**REQUIRED ACTION**
Which lines of the data below contain "points"? Please show them all.

**INFORMATION**
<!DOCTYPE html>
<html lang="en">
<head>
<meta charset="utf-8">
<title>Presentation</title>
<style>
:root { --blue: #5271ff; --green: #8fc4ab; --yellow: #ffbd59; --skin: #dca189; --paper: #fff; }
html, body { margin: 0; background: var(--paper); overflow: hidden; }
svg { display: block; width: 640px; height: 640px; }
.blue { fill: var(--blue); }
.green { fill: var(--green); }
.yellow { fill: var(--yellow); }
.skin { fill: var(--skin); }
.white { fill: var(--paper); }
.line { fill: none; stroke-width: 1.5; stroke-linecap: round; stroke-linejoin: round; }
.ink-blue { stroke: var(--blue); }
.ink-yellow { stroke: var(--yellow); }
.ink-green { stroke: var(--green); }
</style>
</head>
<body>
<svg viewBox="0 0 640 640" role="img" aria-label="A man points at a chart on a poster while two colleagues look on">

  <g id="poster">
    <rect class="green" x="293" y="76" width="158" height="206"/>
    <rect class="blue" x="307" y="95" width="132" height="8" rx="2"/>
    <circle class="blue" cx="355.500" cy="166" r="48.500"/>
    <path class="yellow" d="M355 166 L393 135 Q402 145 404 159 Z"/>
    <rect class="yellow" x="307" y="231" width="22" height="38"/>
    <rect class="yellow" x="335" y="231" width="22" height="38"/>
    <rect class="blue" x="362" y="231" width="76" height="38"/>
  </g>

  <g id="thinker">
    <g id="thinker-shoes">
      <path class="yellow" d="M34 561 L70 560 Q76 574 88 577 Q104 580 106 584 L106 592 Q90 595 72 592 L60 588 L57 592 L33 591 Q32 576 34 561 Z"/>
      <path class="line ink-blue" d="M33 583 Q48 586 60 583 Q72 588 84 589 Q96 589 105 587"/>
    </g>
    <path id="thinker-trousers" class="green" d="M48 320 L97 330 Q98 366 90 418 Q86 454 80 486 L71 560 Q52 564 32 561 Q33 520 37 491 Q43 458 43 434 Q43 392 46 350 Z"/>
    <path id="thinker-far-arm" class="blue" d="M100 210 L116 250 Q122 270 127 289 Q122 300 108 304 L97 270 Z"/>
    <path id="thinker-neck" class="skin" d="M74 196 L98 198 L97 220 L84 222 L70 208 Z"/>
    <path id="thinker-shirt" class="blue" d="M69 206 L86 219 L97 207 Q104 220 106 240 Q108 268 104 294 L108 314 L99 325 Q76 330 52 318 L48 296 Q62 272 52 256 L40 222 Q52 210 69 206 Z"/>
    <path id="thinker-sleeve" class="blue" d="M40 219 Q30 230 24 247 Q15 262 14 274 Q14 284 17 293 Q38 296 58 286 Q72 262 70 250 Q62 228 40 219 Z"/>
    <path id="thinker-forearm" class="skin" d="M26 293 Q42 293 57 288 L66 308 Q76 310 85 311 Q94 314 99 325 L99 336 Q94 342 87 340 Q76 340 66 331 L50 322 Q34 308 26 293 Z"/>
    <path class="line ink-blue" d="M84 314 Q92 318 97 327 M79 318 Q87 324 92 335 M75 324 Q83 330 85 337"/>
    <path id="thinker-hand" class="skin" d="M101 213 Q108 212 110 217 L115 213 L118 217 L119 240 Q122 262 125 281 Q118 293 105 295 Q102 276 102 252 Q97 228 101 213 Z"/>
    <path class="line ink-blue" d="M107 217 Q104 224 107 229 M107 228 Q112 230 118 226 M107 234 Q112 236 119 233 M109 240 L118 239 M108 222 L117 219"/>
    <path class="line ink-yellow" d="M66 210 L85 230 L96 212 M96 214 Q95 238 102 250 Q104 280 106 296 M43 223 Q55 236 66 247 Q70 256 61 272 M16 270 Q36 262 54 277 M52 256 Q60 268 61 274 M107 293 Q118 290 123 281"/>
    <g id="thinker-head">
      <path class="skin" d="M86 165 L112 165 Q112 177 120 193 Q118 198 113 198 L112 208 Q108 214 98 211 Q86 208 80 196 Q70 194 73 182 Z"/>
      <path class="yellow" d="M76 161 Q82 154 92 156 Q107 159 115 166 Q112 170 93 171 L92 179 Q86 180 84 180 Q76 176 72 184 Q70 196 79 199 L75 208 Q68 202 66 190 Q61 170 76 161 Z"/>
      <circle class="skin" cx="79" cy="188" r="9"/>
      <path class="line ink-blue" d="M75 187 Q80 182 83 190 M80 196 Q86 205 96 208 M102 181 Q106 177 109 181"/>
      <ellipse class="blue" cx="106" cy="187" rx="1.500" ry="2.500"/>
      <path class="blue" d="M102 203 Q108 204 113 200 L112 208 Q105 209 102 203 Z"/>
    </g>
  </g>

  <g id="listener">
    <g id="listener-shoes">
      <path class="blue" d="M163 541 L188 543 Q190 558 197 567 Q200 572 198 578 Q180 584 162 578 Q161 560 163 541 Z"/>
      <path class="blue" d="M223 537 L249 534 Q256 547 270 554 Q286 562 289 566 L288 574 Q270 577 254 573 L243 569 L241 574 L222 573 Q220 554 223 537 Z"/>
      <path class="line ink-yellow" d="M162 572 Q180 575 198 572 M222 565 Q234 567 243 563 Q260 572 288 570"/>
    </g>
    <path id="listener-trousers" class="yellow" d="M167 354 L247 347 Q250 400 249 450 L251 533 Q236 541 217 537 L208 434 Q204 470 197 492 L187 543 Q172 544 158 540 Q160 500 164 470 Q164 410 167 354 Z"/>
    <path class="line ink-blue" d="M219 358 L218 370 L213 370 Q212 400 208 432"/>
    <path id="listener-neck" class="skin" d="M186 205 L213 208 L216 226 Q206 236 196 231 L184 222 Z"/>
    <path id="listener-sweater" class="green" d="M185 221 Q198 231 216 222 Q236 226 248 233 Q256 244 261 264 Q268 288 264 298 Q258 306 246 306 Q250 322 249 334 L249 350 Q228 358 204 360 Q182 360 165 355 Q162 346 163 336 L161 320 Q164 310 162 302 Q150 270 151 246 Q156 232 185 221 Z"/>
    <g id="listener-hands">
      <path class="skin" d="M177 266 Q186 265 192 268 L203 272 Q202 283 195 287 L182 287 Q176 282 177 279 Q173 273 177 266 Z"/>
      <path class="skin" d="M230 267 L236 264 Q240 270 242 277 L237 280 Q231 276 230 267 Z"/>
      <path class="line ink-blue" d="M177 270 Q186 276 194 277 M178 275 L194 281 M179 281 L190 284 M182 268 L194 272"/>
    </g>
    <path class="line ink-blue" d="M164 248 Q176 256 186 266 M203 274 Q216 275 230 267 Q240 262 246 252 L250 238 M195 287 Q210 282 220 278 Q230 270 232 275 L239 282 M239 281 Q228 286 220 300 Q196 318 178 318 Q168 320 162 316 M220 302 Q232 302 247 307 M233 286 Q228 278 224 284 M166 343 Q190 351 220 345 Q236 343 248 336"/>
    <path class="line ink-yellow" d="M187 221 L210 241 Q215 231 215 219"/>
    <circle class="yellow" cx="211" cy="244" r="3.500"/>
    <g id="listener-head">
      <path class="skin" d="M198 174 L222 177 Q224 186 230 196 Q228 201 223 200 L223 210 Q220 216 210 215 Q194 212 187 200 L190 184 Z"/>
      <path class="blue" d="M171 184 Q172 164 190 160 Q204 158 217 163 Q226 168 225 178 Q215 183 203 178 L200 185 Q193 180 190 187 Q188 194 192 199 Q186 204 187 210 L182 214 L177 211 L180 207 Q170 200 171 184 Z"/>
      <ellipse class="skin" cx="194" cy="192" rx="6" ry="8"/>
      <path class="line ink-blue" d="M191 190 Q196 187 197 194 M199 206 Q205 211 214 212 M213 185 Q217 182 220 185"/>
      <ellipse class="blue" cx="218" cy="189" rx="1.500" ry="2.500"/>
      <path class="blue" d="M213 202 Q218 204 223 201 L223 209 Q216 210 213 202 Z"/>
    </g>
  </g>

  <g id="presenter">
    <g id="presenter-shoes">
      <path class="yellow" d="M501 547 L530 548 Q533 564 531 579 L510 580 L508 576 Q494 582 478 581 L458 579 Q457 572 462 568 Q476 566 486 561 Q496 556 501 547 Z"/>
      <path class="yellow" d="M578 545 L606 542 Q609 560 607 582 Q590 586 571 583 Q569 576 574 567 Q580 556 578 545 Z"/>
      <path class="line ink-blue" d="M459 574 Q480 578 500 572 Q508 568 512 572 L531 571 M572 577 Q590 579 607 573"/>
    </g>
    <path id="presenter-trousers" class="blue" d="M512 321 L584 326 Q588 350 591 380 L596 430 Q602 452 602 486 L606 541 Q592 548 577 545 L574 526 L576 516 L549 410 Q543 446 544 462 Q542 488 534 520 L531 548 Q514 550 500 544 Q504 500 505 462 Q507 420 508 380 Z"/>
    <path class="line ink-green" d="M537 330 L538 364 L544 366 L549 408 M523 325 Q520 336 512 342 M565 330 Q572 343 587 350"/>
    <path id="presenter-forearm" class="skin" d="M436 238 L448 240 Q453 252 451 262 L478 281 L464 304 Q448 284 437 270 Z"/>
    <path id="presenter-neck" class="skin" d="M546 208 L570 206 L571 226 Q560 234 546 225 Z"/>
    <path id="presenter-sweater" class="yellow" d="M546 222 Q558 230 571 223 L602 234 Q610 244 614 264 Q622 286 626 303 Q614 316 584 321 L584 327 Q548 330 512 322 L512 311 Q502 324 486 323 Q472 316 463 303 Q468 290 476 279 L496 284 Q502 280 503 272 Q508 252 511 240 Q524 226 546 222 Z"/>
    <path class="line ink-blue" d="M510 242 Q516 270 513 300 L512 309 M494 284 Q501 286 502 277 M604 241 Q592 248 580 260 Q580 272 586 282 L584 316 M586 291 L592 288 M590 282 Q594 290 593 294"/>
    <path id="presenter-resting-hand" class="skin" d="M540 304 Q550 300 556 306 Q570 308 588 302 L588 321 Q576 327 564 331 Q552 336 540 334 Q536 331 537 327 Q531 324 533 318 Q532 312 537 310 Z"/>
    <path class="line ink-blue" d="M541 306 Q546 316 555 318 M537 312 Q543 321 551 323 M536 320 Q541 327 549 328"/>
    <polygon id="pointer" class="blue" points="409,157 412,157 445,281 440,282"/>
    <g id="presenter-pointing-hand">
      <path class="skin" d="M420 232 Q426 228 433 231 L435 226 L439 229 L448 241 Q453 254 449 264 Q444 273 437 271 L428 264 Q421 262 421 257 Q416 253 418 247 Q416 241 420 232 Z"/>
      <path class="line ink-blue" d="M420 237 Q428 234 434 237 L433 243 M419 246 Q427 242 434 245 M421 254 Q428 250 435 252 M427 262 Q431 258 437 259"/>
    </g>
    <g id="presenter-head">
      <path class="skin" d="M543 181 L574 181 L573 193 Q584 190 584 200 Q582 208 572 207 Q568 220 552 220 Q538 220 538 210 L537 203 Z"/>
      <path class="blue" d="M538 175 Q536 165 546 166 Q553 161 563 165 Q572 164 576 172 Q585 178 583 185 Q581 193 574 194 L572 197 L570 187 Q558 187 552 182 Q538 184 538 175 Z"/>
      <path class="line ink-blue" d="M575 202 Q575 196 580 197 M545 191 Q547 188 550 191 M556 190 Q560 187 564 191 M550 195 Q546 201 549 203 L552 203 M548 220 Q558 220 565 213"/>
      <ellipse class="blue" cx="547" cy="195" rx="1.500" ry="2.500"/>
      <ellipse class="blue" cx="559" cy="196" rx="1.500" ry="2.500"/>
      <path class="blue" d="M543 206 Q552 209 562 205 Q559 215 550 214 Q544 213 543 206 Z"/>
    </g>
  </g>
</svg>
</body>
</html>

**PROBLEM SOLUTION**
<svg viewBox="0 0 640 640" role="img" aria-label="A man points at a chart on a poster while two colleagues look on">
    <polygon id="pointer" class="blue" points="409,157 412,157 445,281 440,282"/>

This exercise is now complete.